Local editorials occasionally make the plea that we get a return on the dollars we commit to community economic development. And readers will often lament the lack of dialogue on community economic development. One recent letter to the editor even made a tongue-in-cheek reference to Spokane heading down the path towards becoming "Spokanistan." While, of course, this is a grand overstatement, an occasional re-examination of our economic development strategy is worthwhile.
While not a long-term Spokanite (but with more than 10 years of residence), I have been an observer and sometime participant in our community economic development initiatives. During that time, I have watched as we intermittently chased smokestacks, talked of a manufacturing future and worshipped the silicon chip. We are now worshipping at the altar of biotechnology.
At each phase, we were there with several thousand other communities -- all just a few years behind the curve.
While agriculture, timber and mining will continue to be a part of our future, none of them will dominate again, and they are not candidates for a future economy. With the loss of these resource-based sectors, Spokane no longer enjoys the ability to create wealth as it once did. With the loss of wealth creation comes a reduced ability to compete with other second-tier cities. Boise found a replacement source of wealth in Micron. In the same time frame, Spokane has failed to discover that next source of wealth. Even worse, it has ignored the true base of the area's economy: health services and government.
While recognizing what is gone, we have not systematically examined what remains.
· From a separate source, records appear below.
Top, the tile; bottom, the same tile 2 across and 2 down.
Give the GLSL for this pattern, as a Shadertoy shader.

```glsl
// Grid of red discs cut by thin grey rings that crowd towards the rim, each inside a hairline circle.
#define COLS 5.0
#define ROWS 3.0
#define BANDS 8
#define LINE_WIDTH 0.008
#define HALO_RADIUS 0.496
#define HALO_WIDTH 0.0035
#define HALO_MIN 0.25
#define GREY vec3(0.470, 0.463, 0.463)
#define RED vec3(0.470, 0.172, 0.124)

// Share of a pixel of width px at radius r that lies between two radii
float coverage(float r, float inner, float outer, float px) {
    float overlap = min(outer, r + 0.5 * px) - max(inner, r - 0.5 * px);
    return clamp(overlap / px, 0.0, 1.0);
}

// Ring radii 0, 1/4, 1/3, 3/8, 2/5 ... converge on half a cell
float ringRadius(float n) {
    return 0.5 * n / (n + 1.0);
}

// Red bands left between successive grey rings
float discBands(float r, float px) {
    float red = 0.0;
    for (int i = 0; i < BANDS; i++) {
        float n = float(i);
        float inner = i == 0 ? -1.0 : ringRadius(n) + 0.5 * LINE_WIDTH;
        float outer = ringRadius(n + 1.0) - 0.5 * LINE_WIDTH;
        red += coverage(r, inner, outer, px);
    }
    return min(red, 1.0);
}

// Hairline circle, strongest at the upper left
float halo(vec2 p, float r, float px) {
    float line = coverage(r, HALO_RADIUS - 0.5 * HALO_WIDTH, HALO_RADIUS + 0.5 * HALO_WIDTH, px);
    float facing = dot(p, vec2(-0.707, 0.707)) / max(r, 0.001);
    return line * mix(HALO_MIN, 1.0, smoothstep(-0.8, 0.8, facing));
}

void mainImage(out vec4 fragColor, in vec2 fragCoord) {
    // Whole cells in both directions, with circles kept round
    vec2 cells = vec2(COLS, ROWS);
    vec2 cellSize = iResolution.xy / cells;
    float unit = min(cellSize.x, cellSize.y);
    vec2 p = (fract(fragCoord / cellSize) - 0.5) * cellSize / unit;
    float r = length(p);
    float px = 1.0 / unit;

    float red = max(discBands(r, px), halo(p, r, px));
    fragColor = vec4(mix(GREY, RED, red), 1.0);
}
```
Intuitively we know that successful business sectors will be information-based as the United States moves towards a knowledge economy. But we have certainly not developed strategies for the future of our strengths.
So what is our remaining economic base? The two largest private-sector employers in Spokane County are Providence Services of Eastern Washington (Sacred Heart and Holy Family Hospitals) and Empire Health Services (Deaconess Medical Center and Valley Hospital). Neither of these are smokestack, manufacturing, silicon chip or even biotechnology industries.
But as important as the health services sector is, it pales by comparison to employment in the public sector. Employment at Fairchild Air Force Base, in local government, school districts and the area's public colleges and universities eclipses major private-sector employment.
While the public sector is not generally considered by Spokanites to be a popular investment, it is a center of wealth creation whose stability serves as a counterbalance to the wilder swings of the private sector. A strong public sector is also one of the fundamental characteristics of a regional city.
Turning now to private-sector strategies, not only have we under-recognized the health services sector, we have under-invested in it both socially and politically. Our hospitals and medical communities are under tremendous stress. Physicians are leaving the community in significant numbers; hospitals are closing programs and insurers have left the region.
The medical community is at a critical juncture. It deserves community attention. It is time that we stop chasing widgets and recognize the sectors where we still enjoy a comparative advantage: health services and the public sector.
Rich Hadley, president of the Spokane Chamber, describes Spokane as a "Capital City Without a Capital." Cecil Andrus, formerly governor of Idaho, referred to Spokane as the economic capital of Idaho (with Boise as the political capital and Salt Lake City as the cultural capital). These gentlemen know that Spokane is a city -- a true regional city -- that serves the multi-state Inland Northwest. We provide health care, education and public services to that region. Our economic future is in further developing our capacity in these areas.
At a recent economic development meeting, one example provided by former Gov. Locke in touting his administration's support for the other Washington was tax relief for call centers in rural areas. With all due respect, call centers are the absolute last enterprise needing promotion in disadvantaged areas. Call centers will find cheap labor without help. Conscious strategies like this serve only to promote the underdevelopment of individuals and regions already at the margins.
We will not succeed if we follow the traditional economic development path of attempting to recruit our way to prosperity. Other alternatives are possible. Take Austin, Texas, where the community determined that it was not simply going to steal companies from other areas but rather build its own institutions. Austin embarked on a strategy to build up research capacity by recruiting talent that served as a "talent magnet." And Austin is booming.
I suggest that we can learn from communities like Austin. Let's build on our strengths by investing in the health care sector as our own talent magnet for Spokane.
Instead of chasing widgets or providing tax relief for call centers, let's promote a medical research agenda for our local universities, physicians and hospitals that builds on our strengths and will help this sector remain competitive. Let's also work with our congressional delegation to establish a national laboratory or governmental research and development center in Spokane, simultaneously providing the stability of public-sector employment along with research benefits for the private sector.
William H. Gray, Ph.D., is the former CEO and Dean of Washington State University at Spokane and former Chairman of the Board of Empire Health Services. His views do not necessarily represent those of these organizations.
Publication date: 1/20/04